One of four national historic museums dedicated to Napoléon, the multi-level house where the emperor was born on August 15, 1769, contains memorabilia and paintings of the extended Bonaparte family. History aficionados can tour bedrooms, dining rooms, and salons where Charles and Letitzia Bonaparte raised their eight children. Period furnishings and antiques in Corsican and Empire styles are scattered about and pay tribute to the family's bourgeoisie upbringing. Head
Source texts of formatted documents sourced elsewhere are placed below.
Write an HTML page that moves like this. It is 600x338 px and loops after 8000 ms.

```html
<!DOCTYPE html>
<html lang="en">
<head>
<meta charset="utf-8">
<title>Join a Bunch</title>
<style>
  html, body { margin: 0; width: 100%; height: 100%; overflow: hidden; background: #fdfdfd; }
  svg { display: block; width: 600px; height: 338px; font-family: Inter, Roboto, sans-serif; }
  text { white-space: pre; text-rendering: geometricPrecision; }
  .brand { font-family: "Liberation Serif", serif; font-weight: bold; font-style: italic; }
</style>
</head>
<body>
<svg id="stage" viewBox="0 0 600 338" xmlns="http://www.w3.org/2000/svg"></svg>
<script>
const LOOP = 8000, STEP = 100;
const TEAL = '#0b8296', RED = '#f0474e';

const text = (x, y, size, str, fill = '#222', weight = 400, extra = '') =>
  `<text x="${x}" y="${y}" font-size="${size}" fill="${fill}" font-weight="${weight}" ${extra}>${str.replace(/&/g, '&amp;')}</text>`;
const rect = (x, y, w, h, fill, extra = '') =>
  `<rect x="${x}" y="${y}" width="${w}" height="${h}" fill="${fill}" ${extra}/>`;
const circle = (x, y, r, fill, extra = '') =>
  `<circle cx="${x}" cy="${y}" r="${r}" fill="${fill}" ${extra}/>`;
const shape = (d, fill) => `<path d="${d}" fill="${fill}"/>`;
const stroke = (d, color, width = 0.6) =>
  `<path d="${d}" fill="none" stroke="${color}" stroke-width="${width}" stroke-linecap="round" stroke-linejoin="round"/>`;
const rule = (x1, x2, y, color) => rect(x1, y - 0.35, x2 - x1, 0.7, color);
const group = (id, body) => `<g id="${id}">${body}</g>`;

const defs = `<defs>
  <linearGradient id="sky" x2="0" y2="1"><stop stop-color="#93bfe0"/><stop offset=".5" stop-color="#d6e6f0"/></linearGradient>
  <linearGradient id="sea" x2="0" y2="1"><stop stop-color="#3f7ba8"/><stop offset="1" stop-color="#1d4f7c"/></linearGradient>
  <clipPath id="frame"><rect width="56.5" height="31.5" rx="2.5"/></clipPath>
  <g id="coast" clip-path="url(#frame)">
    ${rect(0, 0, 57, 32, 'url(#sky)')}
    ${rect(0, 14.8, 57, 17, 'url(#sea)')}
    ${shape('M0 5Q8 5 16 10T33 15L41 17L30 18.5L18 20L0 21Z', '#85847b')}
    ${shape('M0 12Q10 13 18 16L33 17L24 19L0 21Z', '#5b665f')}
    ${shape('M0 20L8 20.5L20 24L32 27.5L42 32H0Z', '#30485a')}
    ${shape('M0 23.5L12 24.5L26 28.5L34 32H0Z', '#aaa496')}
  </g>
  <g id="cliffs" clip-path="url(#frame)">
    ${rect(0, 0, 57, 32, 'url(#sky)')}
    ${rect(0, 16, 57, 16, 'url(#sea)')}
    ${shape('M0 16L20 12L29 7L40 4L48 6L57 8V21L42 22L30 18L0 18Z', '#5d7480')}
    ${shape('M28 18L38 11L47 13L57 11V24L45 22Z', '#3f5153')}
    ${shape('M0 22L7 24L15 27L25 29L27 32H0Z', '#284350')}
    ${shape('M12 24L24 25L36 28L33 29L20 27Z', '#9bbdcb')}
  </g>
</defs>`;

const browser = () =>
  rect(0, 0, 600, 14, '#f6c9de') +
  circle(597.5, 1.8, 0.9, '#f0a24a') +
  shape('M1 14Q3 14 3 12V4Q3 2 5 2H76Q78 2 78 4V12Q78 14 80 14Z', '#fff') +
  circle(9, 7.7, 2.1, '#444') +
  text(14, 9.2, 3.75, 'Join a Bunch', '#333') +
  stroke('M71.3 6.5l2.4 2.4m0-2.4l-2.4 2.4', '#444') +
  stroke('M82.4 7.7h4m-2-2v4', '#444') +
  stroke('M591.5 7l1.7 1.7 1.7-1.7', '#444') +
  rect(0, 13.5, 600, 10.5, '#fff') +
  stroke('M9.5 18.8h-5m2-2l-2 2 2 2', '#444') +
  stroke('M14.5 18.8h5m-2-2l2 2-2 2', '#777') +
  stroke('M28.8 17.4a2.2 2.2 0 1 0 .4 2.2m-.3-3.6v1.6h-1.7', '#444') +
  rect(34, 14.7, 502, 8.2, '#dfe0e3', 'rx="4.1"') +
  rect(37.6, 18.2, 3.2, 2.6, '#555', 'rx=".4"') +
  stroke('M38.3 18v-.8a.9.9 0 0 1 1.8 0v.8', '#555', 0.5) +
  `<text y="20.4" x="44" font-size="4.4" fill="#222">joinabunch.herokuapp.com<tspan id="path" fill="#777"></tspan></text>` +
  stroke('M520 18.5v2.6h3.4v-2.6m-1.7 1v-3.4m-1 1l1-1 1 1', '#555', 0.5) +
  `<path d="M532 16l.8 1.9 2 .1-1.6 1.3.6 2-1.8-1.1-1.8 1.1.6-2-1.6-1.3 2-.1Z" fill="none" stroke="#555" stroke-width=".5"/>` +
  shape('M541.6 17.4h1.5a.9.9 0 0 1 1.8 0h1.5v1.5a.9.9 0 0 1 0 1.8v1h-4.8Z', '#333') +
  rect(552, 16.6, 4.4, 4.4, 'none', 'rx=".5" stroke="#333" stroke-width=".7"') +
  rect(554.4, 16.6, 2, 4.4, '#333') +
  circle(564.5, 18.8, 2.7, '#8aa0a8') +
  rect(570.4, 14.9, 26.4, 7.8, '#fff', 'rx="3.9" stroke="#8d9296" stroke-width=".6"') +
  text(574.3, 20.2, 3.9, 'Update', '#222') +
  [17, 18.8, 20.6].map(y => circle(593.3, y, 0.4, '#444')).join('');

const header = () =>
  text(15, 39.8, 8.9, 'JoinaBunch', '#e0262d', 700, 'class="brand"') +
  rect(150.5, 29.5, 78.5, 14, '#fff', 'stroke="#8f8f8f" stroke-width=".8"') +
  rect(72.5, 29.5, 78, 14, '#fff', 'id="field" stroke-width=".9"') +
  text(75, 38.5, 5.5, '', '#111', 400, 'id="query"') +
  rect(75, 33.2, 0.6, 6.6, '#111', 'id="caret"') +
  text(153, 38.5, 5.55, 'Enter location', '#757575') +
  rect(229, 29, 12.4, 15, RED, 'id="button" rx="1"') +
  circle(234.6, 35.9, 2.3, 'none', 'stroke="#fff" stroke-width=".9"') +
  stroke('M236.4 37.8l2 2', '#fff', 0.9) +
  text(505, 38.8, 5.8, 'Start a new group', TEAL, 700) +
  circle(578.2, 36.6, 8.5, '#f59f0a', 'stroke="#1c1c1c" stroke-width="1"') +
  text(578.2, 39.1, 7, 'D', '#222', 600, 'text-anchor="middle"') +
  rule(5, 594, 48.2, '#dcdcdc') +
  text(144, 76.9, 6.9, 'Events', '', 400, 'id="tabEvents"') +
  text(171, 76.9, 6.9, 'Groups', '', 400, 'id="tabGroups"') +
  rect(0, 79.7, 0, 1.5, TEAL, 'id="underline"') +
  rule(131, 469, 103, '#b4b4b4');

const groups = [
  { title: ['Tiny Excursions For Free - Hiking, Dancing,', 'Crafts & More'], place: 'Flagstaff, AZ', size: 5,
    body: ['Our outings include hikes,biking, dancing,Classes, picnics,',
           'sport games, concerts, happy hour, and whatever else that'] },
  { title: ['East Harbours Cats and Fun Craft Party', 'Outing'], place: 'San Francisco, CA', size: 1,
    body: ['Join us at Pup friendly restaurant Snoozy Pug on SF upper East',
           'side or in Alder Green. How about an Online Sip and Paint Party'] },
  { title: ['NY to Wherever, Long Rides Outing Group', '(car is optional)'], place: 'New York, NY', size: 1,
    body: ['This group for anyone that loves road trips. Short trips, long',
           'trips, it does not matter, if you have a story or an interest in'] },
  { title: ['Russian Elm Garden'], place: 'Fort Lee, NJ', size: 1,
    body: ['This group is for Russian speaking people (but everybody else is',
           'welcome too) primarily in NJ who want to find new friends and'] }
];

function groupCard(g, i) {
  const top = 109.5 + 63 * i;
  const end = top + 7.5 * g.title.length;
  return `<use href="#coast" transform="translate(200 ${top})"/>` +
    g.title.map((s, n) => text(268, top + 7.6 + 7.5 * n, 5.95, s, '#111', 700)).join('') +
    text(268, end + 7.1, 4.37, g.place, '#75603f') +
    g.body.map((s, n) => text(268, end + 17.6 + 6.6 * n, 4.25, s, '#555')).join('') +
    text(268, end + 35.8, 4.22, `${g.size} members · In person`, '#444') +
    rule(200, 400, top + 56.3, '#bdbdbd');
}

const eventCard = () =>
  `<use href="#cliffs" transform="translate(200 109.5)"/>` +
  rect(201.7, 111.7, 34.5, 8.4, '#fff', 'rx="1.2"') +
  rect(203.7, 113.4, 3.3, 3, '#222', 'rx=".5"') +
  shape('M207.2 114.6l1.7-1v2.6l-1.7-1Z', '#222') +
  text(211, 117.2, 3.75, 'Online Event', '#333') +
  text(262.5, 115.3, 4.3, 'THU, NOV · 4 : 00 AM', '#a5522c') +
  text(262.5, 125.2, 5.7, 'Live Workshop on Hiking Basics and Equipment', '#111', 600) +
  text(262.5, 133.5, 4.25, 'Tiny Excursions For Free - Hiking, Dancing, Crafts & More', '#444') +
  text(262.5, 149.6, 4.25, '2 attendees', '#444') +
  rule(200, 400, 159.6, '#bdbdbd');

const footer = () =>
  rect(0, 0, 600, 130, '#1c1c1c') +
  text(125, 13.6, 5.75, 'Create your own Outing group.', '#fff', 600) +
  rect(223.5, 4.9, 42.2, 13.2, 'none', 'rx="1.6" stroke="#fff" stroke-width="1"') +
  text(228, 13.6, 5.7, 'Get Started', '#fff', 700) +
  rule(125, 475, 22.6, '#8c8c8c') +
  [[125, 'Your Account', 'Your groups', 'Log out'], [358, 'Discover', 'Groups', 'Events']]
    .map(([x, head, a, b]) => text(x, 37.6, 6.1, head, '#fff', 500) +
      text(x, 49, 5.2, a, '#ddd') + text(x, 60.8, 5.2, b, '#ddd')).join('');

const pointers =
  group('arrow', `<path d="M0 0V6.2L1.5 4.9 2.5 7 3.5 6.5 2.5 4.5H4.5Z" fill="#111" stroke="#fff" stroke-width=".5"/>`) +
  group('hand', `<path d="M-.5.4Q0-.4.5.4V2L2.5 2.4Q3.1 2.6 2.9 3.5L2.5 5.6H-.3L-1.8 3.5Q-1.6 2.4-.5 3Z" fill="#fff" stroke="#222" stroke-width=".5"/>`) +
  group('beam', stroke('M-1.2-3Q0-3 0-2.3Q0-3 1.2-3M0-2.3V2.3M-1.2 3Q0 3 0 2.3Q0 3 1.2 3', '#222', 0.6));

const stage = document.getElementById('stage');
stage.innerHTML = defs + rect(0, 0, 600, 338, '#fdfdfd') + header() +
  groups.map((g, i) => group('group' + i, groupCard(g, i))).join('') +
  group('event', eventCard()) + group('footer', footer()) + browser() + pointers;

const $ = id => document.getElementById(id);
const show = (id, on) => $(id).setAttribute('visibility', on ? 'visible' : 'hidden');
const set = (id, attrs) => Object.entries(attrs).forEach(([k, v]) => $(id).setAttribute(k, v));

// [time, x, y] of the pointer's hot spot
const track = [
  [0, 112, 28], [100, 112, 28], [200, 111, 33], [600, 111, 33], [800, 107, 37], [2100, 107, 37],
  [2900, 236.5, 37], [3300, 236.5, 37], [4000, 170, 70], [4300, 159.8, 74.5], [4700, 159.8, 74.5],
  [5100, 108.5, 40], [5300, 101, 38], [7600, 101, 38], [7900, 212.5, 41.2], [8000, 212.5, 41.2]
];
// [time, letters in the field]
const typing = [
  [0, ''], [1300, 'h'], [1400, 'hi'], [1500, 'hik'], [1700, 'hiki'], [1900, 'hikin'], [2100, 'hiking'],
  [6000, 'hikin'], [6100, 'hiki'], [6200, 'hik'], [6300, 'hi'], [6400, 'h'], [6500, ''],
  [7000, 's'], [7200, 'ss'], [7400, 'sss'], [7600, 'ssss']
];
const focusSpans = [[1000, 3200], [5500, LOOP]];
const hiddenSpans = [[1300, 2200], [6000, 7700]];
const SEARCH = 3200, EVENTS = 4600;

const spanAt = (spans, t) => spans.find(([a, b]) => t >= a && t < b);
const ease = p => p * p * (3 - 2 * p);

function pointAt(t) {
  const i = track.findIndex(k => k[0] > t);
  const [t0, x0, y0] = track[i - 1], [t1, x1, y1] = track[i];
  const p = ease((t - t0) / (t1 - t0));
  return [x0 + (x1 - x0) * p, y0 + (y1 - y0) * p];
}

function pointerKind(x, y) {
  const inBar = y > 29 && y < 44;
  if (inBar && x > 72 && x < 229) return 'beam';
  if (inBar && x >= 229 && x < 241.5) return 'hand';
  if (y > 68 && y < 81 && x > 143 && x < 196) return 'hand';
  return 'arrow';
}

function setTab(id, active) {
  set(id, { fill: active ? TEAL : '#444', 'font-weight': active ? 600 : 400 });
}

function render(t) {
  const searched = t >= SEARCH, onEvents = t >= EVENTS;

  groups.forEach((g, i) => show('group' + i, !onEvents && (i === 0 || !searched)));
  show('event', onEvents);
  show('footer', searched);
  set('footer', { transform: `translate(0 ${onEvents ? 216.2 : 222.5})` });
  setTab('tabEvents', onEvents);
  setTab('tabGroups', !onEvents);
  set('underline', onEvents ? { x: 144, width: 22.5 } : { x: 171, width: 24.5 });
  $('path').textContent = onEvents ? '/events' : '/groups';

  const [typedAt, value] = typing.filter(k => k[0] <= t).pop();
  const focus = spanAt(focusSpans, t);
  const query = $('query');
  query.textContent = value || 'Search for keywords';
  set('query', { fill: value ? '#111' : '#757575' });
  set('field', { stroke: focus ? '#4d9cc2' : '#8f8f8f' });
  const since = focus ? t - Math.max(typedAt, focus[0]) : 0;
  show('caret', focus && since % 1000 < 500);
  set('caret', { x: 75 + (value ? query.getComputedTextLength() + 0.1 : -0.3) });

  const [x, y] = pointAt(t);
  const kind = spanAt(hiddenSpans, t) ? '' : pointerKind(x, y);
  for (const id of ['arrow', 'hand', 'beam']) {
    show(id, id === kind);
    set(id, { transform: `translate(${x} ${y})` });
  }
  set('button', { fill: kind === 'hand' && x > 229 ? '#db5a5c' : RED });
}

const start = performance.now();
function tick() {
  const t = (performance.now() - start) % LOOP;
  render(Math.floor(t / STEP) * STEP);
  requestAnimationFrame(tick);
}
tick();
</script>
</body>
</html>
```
downstairs to see the cellars and granite oil pressing mill acquired by Napoléon III in 1860, which depict the importance of rural industry for the Bonaparte's income. Visit the trapdoor room and find the opening next to the door through which Napoléon allegedly escaped in 1799. The building itself changed hands multiple times through Bonaparte heirs until 1923, when it was donated to the state of France by Prince Victor, elder son of Prince Jérôme Napoleon.